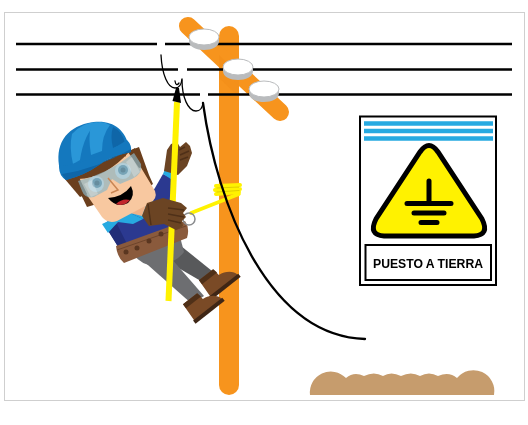
<!DOCTYPE html>
<html lang="es">
<head>
<meta charset="utf-8">
<title>Puesto a tierra</title>
<style>
:root {
  --ink: #000; --paper: #fff; --frame: #cfcfcf;
  --pole: #f7941d; --pole-shade: #ef8a17;
  --insulator: #fff; --insulator-shade: #b9bbbd;
  --yellow: #fff200; --sky: #27aae1;
  --helmet: #1478be; --helmet-light: #2a97d8; --helmet-dark: #0f66a8;
  --skin: #f8c8a0; --skin-shade: #eeb288; --hair: #6b3f1d;
  --shirt: #2b3990; --shirt-dark: #222d78;
  --glove: #6b4423; --glove-dark: #4f3018;
  --belt: #8a5a3c; --belt-dark: #5a3620;
  --trousers: #6d6e71; --trousers-dark: #58595b;
  --boot: #7a4a26; --sole: #3f2615; --soil: #c69c6d;
}
html, body { margin: 0; background: var(--paper); overflow: hidden; }
.scene { display: block; width: 528px; height: 425px; }
.wire { stroke: var(--ink); stroke-width: 2.4; fill: none; }
.lead { stroke: var(--ink); fill: none; stroke-linecap: round; }
.sign-text { font: 700 13px "Liberation Sans", Arial, sans-serif; fill: var(--ink); }
</style>
</head>
<body>
<svg class="scene" viewBox="0 0 528 425" role="img" aria-label="Trabajador en un poste eléctrico conectando los cables a tierra">
  <defs>
    <g id="insulator">
      <path d="M-15 0v4c0 12 30 12 30 0v-4z" fill="var(--insulator-shade)"/>
      <ellipse rx="15" ry="8" fill="var(--insulator)" stroke="var(--insulator-shade)" stroke-width="1"/>
    </g>
    <g id="boot">
      <path d="M-10 -10L8 -10L9 -2C16 -1 23 3 24 10L-11 10Z" fill="var(--boot)"/>
      <path d="M-10 -10H8L9 -5H-10Z" fill="var(--glove-dark)"/>
      <path d="M-12 9H25V13H-12Z" fill="var(--sole)"/>
    </g>
  </defs>

  <rect width="528" height="425" fill="var(--paper)"/>
  <rect x="4.500" y="12.500" width="520" height="388" fill="none" stroke="var(--frame)"/>

  <g id="utility-pole">
    <rect x="219" y="26" width="20" height="369" rx="10" fill="var(--pole)"/>
    <path d="M188 26L280 112" stroke="var(--pole)" stroke-width="18" stroke-linecap="round"/>
    <path d="M219 55V78L239 97V74Z" fill="var(--pole-shade)" opacity=".4"/>
  </g>

  <g id="power-lines" class="wire">
    <path d="M16 44H157M165 44H512"/>
    <path d="M16 69.500H178M187 69.500H512"/>
    <path d="M16 94.500H200M208 94.500H512"/>
  </g>
  <g id="insulators">
    <use href="#insulator" x="204" y="37"/>
    <use href="#insulator" x="238" y="67"/>
    <use href="#insulator" x="264" y="89"/>
  </g>

  <g id="worker">
    <g id="legs">
      <path d="M163 259L181 246L217 275L206 284Z" fill="var(--trousers-dark)"/>
      <path d="M140 258L170 257L204 296L192 304Z" fill="var(--trousers)"/>
      <path d="M131 251L179 233L184 252Q176 263 158 266Q141 267 131 251Z" fill="var(--trousers)"/>
      <use href="#boot" transform="translate(213 282) rotate(-38)"/>
      <use href="#boot" transform="translate(197 306) rotate(-38)"/>
    </g>

    <g id="torso">
      <path d="M104 224L146 194L166 190L184 228L181 238L121 251Z" fill="var(--shirt)"/>
      <path d="M107 229L117 224L128 246L120 250Z" fill="var(--shirt-dark)"/>
      <path d="M102 224L128 212L143 219L133 224L118 222L108 233Z" fill="var(--sky)"/>
      <path d="M128 212L149 196L156 204L143 219Z" fill="var(--sky)"/>
      <path d="M130 213L147 203L142 216Z" fill="var(--skin-shade)"/>
      <path d="M152 193L163 174L174 179L172 206L160 212Z" fill="var(--shirt)"/>
      <path d="M163 174L165 169L177 173L174 181Z" fill="var(--sky)"/>
    </g>

    <g id="tool-belt">
      <path d="M116 246L185 221Q190 228 187 238L124 263Q117 257 116 246Z" fill="var(--belt)"/>
      <path d="M117 250L186 226" stroke="var(--belt-dark)" stroke-width="1" opacity=".6"/>
      <g fill="var(--belt-dark)">
        <circle cx="126" cy="252" r="2.500"/><circle cx="137" cy="248" r="2.500"/>
        <circle cx="149" cy="241" r="2.500"/><circle cx="161" cy="234" r="2.500"/>
      </g>
    </g>

    <g id="head">
      <path d="M71 174L139 147L149 175L153 184L146 189L87 207Z" fill="var(--hair)"/>
      <path d="M76 179Q104 180 130 151L140 166L155 191Q158 199 149 204L117 221Q108 224 102 217Z" fill="var(--skin)"/>
      <path d="M64 178L76 171L87 194L80 197Z" fill="var(--hair)"/>
      <path d="M128 152L135 148L145 166L139 168Z" fill="var(--hair)"/>
      <path d="M87 172Q93 164 101 164M112 159Q118 153 126 155" fill="none" stroke="var(--hair)" stroke-width="3"/>
      <g id="eyes">
        <circle cx="96" cy="184" r="8" fill="#fff"/><circle cx="123" cy="171" r="8" fill="#fff"/>
        <circle cx="97" cy="183" r="5" fill="#4b7c96"/><circle cx="123" cy="170" r="5" fill="#4b7c96"/>
        <circle cx="97" cy="183" r="2.500" fill="#173449"/><circle cx="123" cy="170" r="2.500" fill="#173449"/>
      </g>
      <path id="safety-glasses" d="M78 181Q107 174 134 153L141 164Q143 174 132 179L120 184L112 179L107 190L94 197Q85 199 82 191Z" fill="#8cb7c8" fill-opacity=".68"/>
      <path d="M84 184L92 180L98 194L91 197ZM126 162L132 157L140 172L134 177Z" fill="#fff" opacity=".25"/>
      <path d="M108 178L118 190L111 193" fill="none" stroke="#c98553" stroke-width="1.500"/>
      <path d="M108 198Q123 197 131 186Q136 196 128 203Q117 209 108 198Z" fill="var(--ink)"/>
      <path d="M116 204Q122 198 130 200Q124 207 116 204Z" fill="#c2272d"/>
    </g>

    <g id="helmet">
      <path d="M60 170C54 145 66 128 88 123C109 118 125 127 129 147Z" fill="var(--helmet)"/>
      <path d="M72 134Q83 122 98 122Q84 133 80 160L73 164Q69 147 72 134Z" fill="var(--helmet-light)"/>
      <path d="M91 125Q100 119 110 125Q102 135 102 151L91 155Q88 137 91 125Z" fill="var(--helmet-light)"/>
      <path d="M113 127Q122 131 125 143L113 148Q110 136 113 127Z" fill="var(--helmet-dark)"/>
      <path d="M59 166Q92 163 127 140Q132 145 131 152Q111 156 99 165Q85 175 66 180Q59 176 59 166Z" fill="var(--helmet)"/>
      <path d="M62 174Q96 169 131 149L131 152Q111 156 99 165Q85 175 66 180Z" fill="var(--helmet-dark)"/>
    </g>
  </g>

  <g id="safety-rope" fill="none" stroke="var(--yellow)" stroke-linecap="round">
    <path d="M191 213L239 194" stroke-width="3.500"/>
    <path d="M216 186L240 185M215 190L240 189M216 194L239 192" stroke-width="4"/>
    <path d="M217 188L239 187M217 192L239 190.500" stroke="#d8c400" stroke-width=".8"/>
    <circle cx="189" cy="219" r="6" stroke="#8a8c8e" stroke-width="1.500"/>
  </g>

  <g id="upper-glove">
    <path d="M164 171L167 150L171 144L177 142L180 147L186 142L190 146L192 153L187 166L178 175Z" fill="var(--glove)"/>
    <path d="M179 150L185 147M180 155L189 151M180 160L188 157" stroke="var(--glove-dark)" stroke-width="1.500"/>
  </g>
  <g id="grounding-stick">
    <path d="M177 102L168.500 301" stroke="var(--yellow)" stroke-width="6"/>
    <path d="M172.500 101L176 88H179L181 103Z" fill="var(--ink)"/>
  </g>
  <g id="lower-glove">
    <path d="M142 216L147 203L163 198L181 203L187 208L183 213L186 217L182 221L183 226L176 230L164 224L149 226Z" fill="var(--glove)"/>
    <path d="M168 208L184 210M168 214L184 217M168 220L181 223M148 204L151 225" stroke="var(--glove-dark)" stroke-width="1.500" fill="none"/>
  </g>

  <g id="ground-leads" class="lead">
    <path d="M161 55C162 75 168 88 175 88Q181 88 182 79" stroke-width="1.300"/>
    <path d="M175 81Q176 87 179 83" stroke-width="1.300"/>
    <path d="M182 80C182 97 188 111 196 111Q202 111 203 103" stroke-width="1.300"/>
    <path d="M203 103C217 205 268 336 365 339" stroke-width="2.300"/>
  </g>

  <g id="grounding-sign">
    <rect x="360" y="116.500" width="136" height="168.500" fill="var(--paper)" stroke="var(--ink)" stroke-width="2"/>
    <path d="M364 123.500H493M364 131H493M364 138.500H493" stroke="var(--sky)" stroke-width="4.500"/>
    <path d="M420 152Q429 139 438 152L482 219Q490 235 474 236H384Q368 235 376 219Z" fill="var(--yellow)" stroke="var(--ink)" stroke-width="5"/>
    <g id="earth-symbol" stroke="var(--ink)" stroke-width="5" stroke-linecap="round">
      <path d="M429 181V203M407 203.500H451M414 213H444M421 222.500H437"/>
    </g>
    <rect x="365.500" y="245" width="125.500" height="35" fill="var(--paper)" stroke="var(--ink)" stroke-width="2"/>
    <text class="sign-text" x="428" y="268" text-anchor="middle" textLength="110" lengthAdjust="spacingAndGlyphs">PUESTO A TIERRA</text>
  </g>

  <path id="soil-mound" d="M310 395A21 21 0 0 1 346 378Q354 371 364 376Q374 371 383 376Q391 371 401 376Q411 371 420 376Q429 371 438 376Q449 371 457 378A21 21 0 0 1 494 395Z" fill="var(--soil)"/>
</svg>
</body>
</html>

++++++++++

Problem to solve
Every line above from the line with "0v4c0 12 30" to the line with "224L146 194L166 190L184", both included, must be reproduced exactly, and no other line may appear.

Your solution
      <path d="M-15 0v4c0 12 30 12 30 0v-4z" fill="var(--insulator-shade)"/>
      <ellipse rx="15" ry="8" fill="var(--insulator)" stroke="var(--insulator-shade)" stroke-width="1"/>
    </g>
    <g id="boot">
      <path d="M-10 -10L8 -10L9 -2C16 -1 23 3 24 10L-11 10Z" fill="var(--boot)"/>
      <path d="M-10 -10H8L9 -5H-10Z" fill="var(--glove-dark)"/>
      <path d="M-12 9H25V13H-12Z" fill="var(--sole)"/>
    </g>
  </defs>

  <rect width="528" height="425" fill="var(--paper)"/>
  <rect x="4.500" y="12.500" width="520" height="388" fill="none" stroke="var(--frame)"/>

  <g id="utility-pole">
    <rect x="219" y="26" width="20" height="369" rx="10" fill="var(--pole)"/>
    <path d="M188 26L280 112" stroke="var(--pole)" stroke-width="18" stroke-linecap="round"/>
    <path d="M219 55V78L239 97V74Z" fill="var(--pole-shade)" opacity=".4"/>
  </g>

  <g id="power-lines" class="wire">
    <path d="M16 44H157M165 44H512"/>
    <path d="M16 69.500H178M187 69.500H512"/>
    <path d="M16 94.500H200M208 94.500H512"/>
  </g>
  <g id="insulators">
    <use href="#insulator" x="204" y="37"/>
    <use href="#insulator" x="238" y="67"/>
    <use href="#insulator" x="264" y="89"/>
  </g>

  <g id="worker">
    <g id="legs">
      <path d="M163 259L181 246L217 275L206 284Z" fill="var(--trousers-dark)"/>
      <path d="M140 258L170 257L204 296L192 304Z" fill="var(--trousers)"/>
      <path d="M131 251L179 233L184 252Q176 263 158 266Q141 267 131 251Z" fill="var(--trousers)"/>
      <use href="#boot" transform="translate(213 282) rotate(-38)"/>
      <use href="#boot" transform="translate(197 306) rotate(-38)"/>
    </g>

    <g id="torso">
      <path d="M104 224L146 194L166 190L184 228L181 238L121 251Z" fill="var(--shirt)"/>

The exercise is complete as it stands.